#### Task requirements
Search the material below for the string "keys" and copy each line where it appears.

#### Given entries
——

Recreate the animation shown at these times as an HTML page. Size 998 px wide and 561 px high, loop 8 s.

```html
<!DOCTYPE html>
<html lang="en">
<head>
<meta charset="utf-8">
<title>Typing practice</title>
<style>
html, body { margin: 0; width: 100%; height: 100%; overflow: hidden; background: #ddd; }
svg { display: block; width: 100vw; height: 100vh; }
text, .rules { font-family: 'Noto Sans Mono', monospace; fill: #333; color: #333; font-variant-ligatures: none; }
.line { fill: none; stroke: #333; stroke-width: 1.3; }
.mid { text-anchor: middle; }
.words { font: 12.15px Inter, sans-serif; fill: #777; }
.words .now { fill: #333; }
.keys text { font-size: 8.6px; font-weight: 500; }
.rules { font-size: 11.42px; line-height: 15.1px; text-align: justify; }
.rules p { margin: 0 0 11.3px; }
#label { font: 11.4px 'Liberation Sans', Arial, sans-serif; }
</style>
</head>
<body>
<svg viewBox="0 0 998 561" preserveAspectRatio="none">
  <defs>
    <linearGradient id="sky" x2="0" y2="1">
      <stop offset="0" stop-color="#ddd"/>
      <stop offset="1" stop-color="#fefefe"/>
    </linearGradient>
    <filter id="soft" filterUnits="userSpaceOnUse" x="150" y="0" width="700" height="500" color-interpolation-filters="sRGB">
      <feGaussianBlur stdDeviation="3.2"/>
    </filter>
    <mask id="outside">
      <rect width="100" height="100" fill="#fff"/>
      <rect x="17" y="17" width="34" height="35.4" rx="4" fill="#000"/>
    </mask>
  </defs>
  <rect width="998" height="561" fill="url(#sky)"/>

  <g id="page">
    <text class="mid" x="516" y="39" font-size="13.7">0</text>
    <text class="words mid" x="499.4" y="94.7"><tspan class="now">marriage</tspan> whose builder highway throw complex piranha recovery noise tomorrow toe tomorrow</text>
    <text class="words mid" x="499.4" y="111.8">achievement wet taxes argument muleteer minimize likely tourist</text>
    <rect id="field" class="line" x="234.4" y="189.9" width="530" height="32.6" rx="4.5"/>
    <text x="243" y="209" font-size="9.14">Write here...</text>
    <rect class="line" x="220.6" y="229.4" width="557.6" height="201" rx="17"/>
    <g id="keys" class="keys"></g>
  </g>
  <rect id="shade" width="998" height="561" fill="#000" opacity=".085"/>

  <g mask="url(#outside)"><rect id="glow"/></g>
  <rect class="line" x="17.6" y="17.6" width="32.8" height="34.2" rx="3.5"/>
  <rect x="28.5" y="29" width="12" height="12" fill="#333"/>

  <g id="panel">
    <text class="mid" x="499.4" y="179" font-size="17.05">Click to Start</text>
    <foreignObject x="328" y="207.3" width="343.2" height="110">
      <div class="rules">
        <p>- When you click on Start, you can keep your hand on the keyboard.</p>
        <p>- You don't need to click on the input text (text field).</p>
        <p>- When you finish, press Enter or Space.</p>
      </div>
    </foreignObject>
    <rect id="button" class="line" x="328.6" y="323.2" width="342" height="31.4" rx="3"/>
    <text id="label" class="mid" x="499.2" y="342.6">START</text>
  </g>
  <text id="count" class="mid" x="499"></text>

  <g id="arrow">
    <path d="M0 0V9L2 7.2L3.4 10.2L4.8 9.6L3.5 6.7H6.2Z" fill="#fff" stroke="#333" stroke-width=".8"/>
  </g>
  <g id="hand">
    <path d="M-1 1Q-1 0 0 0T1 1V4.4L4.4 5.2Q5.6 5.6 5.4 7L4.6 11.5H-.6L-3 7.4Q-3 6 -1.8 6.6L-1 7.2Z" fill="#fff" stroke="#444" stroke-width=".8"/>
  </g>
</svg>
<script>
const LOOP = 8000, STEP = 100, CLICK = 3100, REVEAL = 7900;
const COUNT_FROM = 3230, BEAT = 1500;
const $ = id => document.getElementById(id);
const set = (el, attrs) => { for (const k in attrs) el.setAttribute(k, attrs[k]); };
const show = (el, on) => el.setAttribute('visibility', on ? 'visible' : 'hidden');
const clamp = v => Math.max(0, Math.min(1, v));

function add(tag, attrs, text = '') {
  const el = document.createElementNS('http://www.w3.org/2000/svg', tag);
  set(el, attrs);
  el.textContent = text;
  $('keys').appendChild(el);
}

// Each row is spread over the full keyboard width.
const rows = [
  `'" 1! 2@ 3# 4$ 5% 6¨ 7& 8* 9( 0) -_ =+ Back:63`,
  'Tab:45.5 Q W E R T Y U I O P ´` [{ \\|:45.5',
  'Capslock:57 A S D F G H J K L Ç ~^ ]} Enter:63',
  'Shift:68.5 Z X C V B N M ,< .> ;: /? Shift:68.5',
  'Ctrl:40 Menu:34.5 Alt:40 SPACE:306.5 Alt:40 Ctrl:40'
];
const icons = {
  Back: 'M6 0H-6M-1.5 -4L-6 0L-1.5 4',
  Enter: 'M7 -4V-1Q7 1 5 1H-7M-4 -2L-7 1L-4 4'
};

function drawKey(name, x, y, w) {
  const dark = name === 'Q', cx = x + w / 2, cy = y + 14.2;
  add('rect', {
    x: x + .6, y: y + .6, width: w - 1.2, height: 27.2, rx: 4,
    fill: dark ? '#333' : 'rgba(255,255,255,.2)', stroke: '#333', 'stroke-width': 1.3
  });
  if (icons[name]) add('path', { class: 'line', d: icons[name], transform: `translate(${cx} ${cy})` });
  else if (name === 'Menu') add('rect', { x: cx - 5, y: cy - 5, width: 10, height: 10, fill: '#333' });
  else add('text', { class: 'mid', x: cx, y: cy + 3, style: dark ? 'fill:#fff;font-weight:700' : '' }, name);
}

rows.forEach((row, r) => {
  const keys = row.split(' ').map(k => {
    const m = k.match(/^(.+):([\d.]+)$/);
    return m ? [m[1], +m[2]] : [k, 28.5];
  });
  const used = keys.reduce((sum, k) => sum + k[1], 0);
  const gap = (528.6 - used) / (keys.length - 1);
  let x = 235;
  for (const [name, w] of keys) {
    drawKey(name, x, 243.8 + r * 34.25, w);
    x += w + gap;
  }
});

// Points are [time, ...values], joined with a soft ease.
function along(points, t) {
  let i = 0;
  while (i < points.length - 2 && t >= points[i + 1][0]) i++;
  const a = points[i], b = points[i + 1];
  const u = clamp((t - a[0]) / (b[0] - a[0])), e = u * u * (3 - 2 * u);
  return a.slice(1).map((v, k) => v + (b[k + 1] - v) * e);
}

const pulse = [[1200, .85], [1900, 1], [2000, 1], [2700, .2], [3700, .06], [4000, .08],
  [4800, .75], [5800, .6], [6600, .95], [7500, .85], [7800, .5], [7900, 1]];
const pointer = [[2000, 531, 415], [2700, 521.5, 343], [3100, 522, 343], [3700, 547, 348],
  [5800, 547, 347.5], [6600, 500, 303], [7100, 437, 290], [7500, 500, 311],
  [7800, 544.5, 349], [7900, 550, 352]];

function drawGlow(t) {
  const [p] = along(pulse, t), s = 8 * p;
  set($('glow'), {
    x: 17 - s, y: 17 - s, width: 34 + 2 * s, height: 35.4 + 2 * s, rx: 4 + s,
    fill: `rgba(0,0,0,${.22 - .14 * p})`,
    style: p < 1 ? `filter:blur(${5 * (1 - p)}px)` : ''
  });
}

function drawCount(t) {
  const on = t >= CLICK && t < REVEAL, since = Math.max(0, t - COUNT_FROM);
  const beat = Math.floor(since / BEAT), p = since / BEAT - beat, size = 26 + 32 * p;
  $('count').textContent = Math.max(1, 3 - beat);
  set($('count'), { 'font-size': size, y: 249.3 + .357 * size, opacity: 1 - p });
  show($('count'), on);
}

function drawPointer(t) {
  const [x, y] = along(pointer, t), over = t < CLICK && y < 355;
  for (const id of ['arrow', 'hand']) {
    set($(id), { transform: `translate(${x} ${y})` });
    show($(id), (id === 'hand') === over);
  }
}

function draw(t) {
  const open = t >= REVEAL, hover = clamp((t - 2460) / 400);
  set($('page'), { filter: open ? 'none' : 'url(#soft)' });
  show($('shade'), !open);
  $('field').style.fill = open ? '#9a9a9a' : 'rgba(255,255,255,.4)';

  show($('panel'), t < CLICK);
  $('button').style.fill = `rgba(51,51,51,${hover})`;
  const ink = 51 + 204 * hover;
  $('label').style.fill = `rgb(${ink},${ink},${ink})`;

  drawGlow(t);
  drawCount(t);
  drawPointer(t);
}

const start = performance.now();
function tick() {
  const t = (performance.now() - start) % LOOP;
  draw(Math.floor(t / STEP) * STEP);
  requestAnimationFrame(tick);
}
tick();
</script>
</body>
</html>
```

——

#### Result for this exercise
.keys text { font-size: 8.6px; font-weight: 500; }
    <g id="keys" class="keys"></g>
  $('keys').appendChild(el);
  const keys = row.split(' ').map(k => {
  const used = keys.reduce((sum, k) => sum + k[1], 0);
  const gap = (528.6 - used) / (keys.length - 1);
  for (const [name, w] of keys) {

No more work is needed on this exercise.